#### Data to use ####

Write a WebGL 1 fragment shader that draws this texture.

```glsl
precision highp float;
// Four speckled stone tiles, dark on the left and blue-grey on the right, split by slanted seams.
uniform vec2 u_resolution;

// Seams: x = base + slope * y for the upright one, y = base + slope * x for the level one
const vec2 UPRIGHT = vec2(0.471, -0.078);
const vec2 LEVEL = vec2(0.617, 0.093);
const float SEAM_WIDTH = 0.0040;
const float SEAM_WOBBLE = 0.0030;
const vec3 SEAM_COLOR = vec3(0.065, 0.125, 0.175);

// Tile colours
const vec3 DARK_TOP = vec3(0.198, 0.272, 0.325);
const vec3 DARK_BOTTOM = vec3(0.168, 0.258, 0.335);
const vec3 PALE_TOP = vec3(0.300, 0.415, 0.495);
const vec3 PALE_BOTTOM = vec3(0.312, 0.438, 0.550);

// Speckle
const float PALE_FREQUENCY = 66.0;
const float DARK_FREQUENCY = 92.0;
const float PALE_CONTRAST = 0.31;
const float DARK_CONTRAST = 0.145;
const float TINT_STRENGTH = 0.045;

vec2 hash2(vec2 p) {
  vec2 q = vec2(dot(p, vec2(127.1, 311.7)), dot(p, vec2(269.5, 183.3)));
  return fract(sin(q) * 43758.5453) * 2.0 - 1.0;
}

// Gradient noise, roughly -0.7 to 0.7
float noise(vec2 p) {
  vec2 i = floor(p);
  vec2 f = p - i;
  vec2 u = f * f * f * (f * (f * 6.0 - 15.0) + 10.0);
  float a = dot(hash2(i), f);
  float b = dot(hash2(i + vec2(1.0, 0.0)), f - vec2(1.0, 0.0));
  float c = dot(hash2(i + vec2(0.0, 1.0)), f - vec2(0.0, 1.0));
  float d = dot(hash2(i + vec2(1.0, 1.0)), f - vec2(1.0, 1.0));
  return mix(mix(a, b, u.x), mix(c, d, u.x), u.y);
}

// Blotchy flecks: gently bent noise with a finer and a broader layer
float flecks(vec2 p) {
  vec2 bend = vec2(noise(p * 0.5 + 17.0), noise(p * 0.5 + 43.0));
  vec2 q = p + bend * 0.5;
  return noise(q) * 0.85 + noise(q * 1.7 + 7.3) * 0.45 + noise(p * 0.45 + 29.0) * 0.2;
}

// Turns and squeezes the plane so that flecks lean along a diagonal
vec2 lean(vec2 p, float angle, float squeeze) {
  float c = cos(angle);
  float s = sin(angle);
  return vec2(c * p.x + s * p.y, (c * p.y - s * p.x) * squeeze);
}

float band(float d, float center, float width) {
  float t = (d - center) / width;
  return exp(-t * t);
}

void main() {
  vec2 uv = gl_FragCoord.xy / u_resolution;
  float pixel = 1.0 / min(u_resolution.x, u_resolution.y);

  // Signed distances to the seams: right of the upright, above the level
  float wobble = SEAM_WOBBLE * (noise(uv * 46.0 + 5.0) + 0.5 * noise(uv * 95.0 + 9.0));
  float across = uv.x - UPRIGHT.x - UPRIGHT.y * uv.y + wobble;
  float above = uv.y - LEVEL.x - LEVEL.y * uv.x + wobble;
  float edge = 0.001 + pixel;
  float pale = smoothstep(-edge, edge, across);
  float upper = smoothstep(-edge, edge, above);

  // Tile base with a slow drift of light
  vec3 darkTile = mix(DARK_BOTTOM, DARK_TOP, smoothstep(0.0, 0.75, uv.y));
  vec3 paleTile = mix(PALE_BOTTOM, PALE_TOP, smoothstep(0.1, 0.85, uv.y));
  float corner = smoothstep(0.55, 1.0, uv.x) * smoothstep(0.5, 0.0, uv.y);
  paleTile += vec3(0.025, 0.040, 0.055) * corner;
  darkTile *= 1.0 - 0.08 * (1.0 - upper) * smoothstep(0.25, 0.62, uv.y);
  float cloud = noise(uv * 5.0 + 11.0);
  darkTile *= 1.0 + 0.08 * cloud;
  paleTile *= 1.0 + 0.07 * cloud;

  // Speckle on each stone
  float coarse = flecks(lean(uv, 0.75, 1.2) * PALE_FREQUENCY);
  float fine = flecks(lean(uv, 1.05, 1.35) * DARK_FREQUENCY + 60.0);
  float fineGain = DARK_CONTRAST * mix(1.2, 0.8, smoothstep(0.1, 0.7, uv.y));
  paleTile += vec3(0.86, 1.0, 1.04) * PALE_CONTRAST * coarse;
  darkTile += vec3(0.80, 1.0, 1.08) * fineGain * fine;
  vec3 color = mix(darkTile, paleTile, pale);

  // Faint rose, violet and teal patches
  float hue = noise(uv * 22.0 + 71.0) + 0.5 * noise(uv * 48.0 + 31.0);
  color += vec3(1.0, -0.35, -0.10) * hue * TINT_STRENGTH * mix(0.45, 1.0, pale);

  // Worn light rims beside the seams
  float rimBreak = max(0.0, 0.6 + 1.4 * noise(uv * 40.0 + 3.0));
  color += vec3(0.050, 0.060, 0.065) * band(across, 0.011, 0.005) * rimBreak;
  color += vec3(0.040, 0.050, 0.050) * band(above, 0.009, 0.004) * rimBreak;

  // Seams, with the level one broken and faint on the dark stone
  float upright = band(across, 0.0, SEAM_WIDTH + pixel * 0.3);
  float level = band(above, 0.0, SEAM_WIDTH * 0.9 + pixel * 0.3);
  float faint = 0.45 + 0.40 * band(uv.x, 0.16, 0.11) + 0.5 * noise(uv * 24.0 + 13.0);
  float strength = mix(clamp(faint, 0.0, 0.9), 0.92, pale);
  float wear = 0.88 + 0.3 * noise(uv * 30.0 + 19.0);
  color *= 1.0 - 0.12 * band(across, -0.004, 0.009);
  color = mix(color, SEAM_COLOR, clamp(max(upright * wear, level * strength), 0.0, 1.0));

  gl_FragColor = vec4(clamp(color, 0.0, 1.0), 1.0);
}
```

####

*Goal of the exercise*: Among the lines above, find those with the word "across". Copy them.

*Output*:
  float across = uv.x - UPRIGHT.x - UPRIGHT.y * uv.y + wobble;
  float pale = smoothstep(-edge, edge, across);
  color += vec3(0.050, 0.060, 0.065) * band(across, 0.011, 0.005) * rimBreak;
  float upright = band(across, 0.0, SEAM_WIDTH + pixel * 0.3);
  color *= 1.0 - 0.12 * band(across, -0.004, 0.009);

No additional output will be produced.